The perils of planned extinctionsHONOLULU — A cynical move is underway to promote a new, powerful, and troubling technology known as “gene drives” for use in conservation. This is not just your everyday genetic modification, known as “GMO”; it is a radical new technology, which creates “mutagenic chain reactions” that can reshape living systems in unimaginable ways.
Gene drives represent the next frontier of genetic engineering, synthetic biology, and gene editing. The technology overrides the standard rules of genetic inheritance, ensuring that a particular trait, delivered by humans into an organism’s DNA using advanced gene-editing technology, spreads to all subsequent generations, thereby altering the future of the entire species.
It is a biological tool with unprecedented power. Yet, instead of taking time to consider fully the relevant ethical, ecological, and social issues, many are aggressively promoting gene-drive technology for use in conservation.
One proposal aims to protect native birds on Hawaii’s Kauai Island by using gene drives to reduce the population of a species of mosquito that carries avian malaria. Another plan, championed by a conservation consortium that includes U.S. and Australian government agencies, would eradicate invasive, bird-harming mice on particular islands by introducing altered mice that prevent them from producing female offspring. Creating the “daughterless mouse” would be the first step toward so-called Genetic Biocontrol of Invasive Rodents (GBIRd), designed to cause deliberate extinctions of “pest” species like rats, in order to save “favored” species, such as endangered birds.
The assumption underlying these proposals seems to be that humans have the knowledge, capabilities, and prudence to control nature.
The idea that we can — and should — use human-driven extinction to address human-caused extinction is appalling.
I am not alone in my concern. At the ongoing International Union for the Conservation of Nature (IUCN) World Conservation Congress in Hawaii, a group of leading conservationists and scientists issued an open letter, entitled “A Call for Conservation with a Conscience,” demanding a halt to the use of gene drives in conservation. I am one of the signatories, along with the environmental icon David Suzuki, physicist Fritjof Capra, the Indigenous Environmental Network’s Tom Goldtooth, and organic pioneer Nell Newman.
The discussions that have begun at the IUCN congress will continue at the United Nations Convention on Biological Diversity in Mexico this December, when global leaders must consider a proposed global moratorium on gene drives. Such discussions reflect demands by civil-society leaders for a more thorough consideration of the scientific, moral, and legal issues concerning the use of gene drives.
Our technological prowess is largely viewed through the lens of engineering, and engineers tend to focus on one question: “Does it work?” But, as Angelika Hilbeck, President of the European Network of Scientists for Social and Environmental Responsibility (ENSSER) argues, a better question would be: “What else does it do?”

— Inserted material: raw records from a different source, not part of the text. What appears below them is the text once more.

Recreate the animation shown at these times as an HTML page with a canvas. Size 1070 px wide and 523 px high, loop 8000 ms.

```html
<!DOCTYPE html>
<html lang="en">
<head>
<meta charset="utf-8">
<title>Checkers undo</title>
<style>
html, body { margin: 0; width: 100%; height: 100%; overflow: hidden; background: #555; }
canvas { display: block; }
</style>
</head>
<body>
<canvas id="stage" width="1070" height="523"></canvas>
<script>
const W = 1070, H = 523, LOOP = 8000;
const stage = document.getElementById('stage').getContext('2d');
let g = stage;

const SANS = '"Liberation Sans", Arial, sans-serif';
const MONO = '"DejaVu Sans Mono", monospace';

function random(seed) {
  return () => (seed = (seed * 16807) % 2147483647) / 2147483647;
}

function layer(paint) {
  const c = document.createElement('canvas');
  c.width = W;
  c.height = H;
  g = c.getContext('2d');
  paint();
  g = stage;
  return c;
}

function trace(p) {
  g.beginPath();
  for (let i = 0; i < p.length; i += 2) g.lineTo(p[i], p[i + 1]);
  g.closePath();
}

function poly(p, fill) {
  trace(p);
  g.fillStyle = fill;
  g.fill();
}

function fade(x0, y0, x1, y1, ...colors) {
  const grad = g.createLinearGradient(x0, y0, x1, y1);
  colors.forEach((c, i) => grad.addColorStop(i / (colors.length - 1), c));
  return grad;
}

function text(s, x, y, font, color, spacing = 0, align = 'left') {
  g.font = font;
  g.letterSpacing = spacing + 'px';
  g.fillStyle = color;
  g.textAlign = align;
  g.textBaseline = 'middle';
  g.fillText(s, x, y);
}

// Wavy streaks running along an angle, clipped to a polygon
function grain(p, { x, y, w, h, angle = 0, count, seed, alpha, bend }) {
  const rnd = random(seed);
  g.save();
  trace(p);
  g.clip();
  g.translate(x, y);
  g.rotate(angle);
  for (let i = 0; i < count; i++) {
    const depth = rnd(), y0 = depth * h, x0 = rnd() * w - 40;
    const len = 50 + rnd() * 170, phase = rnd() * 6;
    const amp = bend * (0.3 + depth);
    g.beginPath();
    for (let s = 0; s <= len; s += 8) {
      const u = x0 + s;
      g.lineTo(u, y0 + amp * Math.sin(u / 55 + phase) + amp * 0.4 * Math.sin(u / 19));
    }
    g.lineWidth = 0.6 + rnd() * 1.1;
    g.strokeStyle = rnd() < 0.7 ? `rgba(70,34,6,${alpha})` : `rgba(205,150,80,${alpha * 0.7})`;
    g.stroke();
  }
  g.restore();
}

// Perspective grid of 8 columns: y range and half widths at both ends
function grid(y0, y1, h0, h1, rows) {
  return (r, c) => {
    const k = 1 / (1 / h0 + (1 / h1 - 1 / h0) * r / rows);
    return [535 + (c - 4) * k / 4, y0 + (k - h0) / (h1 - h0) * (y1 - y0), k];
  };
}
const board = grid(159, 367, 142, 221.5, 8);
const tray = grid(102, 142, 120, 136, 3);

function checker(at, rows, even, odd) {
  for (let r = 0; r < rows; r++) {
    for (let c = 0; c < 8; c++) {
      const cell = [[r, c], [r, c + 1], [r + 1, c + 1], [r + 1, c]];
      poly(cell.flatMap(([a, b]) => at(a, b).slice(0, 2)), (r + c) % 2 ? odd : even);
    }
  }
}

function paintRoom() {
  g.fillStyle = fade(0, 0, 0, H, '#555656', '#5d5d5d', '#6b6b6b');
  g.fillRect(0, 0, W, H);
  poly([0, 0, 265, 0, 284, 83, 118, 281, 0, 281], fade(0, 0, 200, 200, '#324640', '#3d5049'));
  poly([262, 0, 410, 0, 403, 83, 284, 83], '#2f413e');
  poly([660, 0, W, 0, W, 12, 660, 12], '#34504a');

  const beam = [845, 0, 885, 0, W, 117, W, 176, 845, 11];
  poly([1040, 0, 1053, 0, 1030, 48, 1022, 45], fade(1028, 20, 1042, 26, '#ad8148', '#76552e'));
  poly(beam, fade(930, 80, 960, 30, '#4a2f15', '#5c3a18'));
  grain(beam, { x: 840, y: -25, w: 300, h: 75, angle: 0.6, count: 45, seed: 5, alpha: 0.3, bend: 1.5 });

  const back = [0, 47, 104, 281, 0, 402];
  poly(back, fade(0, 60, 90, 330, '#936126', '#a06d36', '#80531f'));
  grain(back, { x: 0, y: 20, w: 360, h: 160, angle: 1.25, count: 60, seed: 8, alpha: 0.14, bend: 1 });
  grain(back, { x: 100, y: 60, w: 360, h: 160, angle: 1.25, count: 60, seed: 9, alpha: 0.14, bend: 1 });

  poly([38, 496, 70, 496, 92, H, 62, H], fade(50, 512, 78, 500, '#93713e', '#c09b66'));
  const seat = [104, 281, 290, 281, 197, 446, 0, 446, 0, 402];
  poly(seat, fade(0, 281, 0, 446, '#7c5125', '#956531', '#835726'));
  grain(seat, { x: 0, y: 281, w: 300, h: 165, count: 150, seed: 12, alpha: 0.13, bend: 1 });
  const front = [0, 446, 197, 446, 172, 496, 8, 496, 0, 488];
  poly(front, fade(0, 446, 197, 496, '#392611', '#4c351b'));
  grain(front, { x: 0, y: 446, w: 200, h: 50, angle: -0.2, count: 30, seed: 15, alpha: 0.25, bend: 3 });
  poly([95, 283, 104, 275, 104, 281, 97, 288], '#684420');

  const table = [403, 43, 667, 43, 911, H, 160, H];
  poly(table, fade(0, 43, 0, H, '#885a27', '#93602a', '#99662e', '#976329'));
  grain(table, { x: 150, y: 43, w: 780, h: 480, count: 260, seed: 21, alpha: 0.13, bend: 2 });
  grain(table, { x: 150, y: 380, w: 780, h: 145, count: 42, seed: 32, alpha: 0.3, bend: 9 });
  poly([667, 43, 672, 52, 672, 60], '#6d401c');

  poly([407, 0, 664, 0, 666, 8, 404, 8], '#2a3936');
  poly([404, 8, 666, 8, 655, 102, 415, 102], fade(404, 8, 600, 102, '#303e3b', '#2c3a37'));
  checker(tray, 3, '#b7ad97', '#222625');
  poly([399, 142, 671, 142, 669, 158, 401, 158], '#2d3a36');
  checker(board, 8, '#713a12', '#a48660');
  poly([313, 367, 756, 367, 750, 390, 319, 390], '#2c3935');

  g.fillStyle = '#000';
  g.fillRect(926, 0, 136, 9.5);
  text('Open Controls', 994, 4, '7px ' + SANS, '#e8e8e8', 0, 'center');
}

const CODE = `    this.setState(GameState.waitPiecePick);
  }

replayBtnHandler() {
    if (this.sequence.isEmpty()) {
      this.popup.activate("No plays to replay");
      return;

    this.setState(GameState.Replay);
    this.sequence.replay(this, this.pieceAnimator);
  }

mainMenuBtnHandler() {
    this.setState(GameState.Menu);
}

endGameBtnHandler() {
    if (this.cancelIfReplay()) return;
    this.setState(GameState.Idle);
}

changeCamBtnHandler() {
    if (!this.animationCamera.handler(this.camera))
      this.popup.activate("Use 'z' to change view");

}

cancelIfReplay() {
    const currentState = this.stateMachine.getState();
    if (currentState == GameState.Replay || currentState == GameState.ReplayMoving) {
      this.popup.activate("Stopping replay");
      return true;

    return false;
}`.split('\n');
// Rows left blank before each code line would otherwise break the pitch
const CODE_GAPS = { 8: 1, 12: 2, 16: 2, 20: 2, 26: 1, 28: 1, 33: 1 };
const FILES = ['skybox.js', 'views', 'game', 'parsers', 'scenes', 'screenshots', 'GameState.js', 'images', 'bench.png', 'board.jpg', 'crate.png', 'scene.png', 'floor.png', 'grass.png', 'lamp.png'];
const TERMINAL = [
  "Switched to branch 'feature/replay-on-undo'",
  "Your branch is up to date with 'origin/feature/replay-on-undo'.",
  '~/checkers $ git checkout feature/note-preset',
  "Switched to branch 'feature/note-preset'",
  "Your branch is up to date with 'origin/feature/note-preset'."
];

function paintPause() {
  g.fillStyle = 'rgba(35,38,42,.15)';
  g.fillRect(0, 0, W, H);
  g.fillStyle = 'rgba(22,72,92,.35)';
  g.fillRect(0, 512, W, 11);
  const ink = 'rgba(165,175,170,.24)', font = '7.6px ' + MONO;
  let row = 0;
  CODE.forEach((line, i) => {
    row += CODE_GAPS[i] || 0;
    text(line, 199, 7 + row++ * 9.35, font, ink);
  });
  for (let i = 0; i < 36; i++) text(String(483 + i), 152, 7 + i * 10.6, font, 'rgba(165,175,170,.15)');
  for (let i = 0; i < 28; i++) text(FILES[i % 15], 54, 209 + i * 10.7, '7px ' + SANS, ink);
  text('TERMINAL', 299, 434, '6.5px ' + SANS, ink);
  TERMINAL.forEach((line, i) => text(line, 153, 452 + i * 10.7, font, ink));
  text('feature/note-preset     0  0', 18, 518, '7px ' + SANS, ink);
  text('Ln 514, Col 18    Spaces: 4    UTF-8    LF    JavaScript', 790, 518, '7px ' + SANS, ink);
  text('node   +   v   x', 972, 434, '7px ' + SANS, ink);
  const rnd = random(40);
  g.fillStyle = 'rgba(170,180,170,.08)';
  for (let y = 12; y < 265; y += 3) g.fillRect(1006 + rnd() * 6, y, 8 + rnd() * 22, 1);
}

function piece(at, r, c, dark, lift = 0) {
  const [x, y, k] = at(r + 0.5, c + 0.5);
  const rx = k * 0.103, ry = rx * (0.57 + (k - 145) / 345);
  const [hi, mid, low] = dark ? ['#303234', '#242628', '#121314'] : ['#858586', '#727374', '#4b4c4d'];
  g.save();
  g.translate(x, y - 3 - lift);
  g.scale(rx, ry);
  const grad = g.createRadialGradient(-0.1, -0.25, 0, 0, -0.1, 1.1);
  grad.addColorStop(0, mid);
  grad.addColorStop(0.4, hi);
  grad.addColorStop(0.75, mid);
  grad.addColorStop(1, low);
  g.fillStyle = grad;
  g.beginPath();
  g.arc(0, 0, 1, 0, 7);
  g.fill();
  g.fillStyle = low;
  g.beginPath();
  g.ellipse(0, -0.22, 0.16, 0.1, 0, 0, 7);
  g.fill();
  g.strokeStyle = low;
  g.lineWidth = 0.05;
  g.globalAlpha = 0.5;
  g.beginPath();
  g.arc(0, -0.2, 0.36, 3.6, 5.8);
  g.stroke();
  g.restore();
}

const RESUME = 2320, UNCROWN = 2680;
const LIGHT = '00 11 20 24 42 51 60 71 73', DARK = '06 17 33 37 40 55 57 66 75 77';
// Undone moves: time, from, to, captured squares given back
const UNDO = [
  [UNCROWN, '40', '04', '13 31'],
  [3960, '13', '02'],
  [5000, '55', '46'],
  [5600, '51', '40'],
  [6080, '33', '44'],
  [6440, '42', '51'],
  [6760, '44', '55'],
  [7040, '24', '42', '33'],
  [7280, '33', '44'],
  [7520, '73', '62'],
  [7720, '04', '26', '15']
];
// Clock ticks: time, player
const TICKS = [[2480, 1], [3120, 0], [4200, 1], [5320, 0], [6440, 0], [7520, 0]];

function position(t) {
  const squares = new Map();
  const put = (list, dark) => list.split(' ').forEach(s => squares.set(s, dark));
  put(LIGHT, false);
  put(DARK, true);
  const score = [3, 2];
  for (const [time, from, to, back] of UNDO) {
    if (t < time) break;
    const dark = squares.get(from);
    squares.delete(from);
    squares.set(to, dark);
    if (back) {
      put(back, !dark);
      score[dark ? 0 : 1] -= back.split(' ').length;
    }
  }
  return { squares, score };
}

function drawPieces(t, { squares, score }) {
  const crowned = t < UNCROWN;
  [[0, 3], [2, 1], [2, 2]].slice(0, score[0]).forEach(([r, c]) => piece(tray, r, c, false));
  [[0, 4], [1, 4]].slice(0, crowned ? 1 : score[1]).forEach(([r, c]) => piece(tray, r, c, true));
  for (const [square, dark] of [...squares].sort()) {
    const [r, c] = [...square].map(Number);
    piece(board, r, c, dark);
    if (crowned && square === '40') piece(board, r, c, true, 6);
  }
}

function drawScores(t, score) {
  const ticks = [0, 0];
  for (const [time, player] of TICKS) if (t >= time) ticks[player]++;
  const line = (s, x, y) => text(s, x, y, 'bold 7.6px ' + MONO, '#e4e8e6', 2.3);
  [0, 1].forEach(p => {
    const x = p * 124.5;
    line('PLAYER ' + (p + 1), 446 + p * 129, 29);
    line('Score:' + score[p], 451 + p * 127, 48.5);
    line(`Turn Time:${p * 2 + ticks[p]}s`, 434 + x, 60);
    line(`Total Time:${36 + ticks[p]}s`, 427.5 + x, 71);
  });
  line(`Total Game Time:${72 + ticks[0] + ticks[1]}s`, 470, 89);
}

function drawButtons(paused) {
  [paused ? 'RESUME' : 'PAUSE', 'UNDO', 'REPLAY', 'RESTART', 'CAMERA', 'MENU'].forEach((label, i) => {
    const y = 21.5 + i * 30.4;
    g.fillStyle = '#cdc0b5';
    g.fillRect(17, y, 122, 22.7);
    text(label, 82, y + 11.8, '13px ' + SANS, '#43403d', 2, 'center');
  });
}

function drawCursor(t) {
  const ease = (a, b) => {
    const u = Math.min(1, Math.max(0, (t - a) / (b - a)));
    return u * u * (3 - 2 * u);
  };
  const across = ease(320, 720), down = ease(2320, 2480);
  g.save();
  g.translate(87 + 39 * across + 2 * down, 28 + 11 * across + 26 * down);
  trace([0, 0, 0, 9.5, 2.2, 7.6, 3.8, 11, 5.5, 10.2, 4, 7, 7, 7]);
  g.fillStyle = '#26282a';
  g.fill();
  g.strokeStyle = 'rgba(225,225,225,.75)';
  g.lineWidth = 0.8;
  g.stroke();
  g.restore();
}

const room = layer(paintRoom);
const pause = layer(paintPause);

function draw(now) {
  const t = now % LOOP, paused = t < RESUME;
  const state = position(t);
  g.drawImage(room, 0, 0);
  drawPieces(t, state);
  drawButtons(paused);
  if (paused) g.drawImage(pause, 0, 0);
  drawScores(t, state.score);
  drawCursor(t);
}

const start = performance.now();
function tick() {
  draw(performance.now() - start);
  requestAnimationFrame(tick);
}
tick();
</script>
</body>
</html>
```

When it comes to the GBIRd project, for example, one might ask whether the “daughterless mouse” could escape the specific ecosystem into which it has been introduced, just as GMO crops and farmed salmon do, and what would happen if it did. As for the mosquitos in Hawaii, one might ask how reducing their numbers would affect the endangered hoary bat species.
Making matters worse, the media have consistently failed to educate the public about the risks raised by genetic technologies. Few people understand that, as MIT science historian Lily Kay explains, genetic engineering was deliberately developed and promoted as a tool for biological and social control. Those driving that process were aiming to fulfill a perceived mandate for “science-based social intervention.”
Powerful tools like genetic modification and, especially, gene-drive technology spark the imagination of anyone with an agenda, from the military to well-intentioned health advocates (which could use them to help eradicate certain deadly diseases).
But the fact is that we have not created the intellectual infrastructure to address the fundamental challenges that gene drives — not to mention other powerful technologies — raise. And now we are supposed to suspend our critical faculties and trust the techno-elites’ promise to use gene drives responsibly in the service of seemingly positive environmental goals. No open public discussion is needed, apparently. But why should we blindly believe that everything is under control?
In my view, the focus on using gene-drive technology for conservation is a ruse to gain public acceptance and regulatory cover. Why expose something to public scrutiny and possible restraints when you can usher it in through the back door by pretending it will do some good? The risks are too obvious for gene-drive advocates to risk talking about them.
In my 20-plus years of researching and reporting on transgenic technologies, I thought I had seen the worst of the false promises and hype that they engender. But gene drives are unlike anything we have witnessed, and amount to the ultimate test of our self-control. Can we really trust science to guide us, or do we recklessly throw in our lot with technological “silver bullets” as the way forward?
Fortunately, we still have a choice. The fact that gene drives can change the basic relationship between humanity and the natural world is both a challenge and an opportunity. We can do now what we should have done a long time ago, with regard to both nuclear and transgenic technologies: start paying more attention to the dangers of human ingenuity — and more respect to the genius of nature.
Copyright: Project Syndicate, 2016
*The author, a broadcast journalist and environmental lawyer, is the author of “UNCERTAIN PERIL: Genetic Engineering and the Future of Seeds.”
Claire Hope Cummings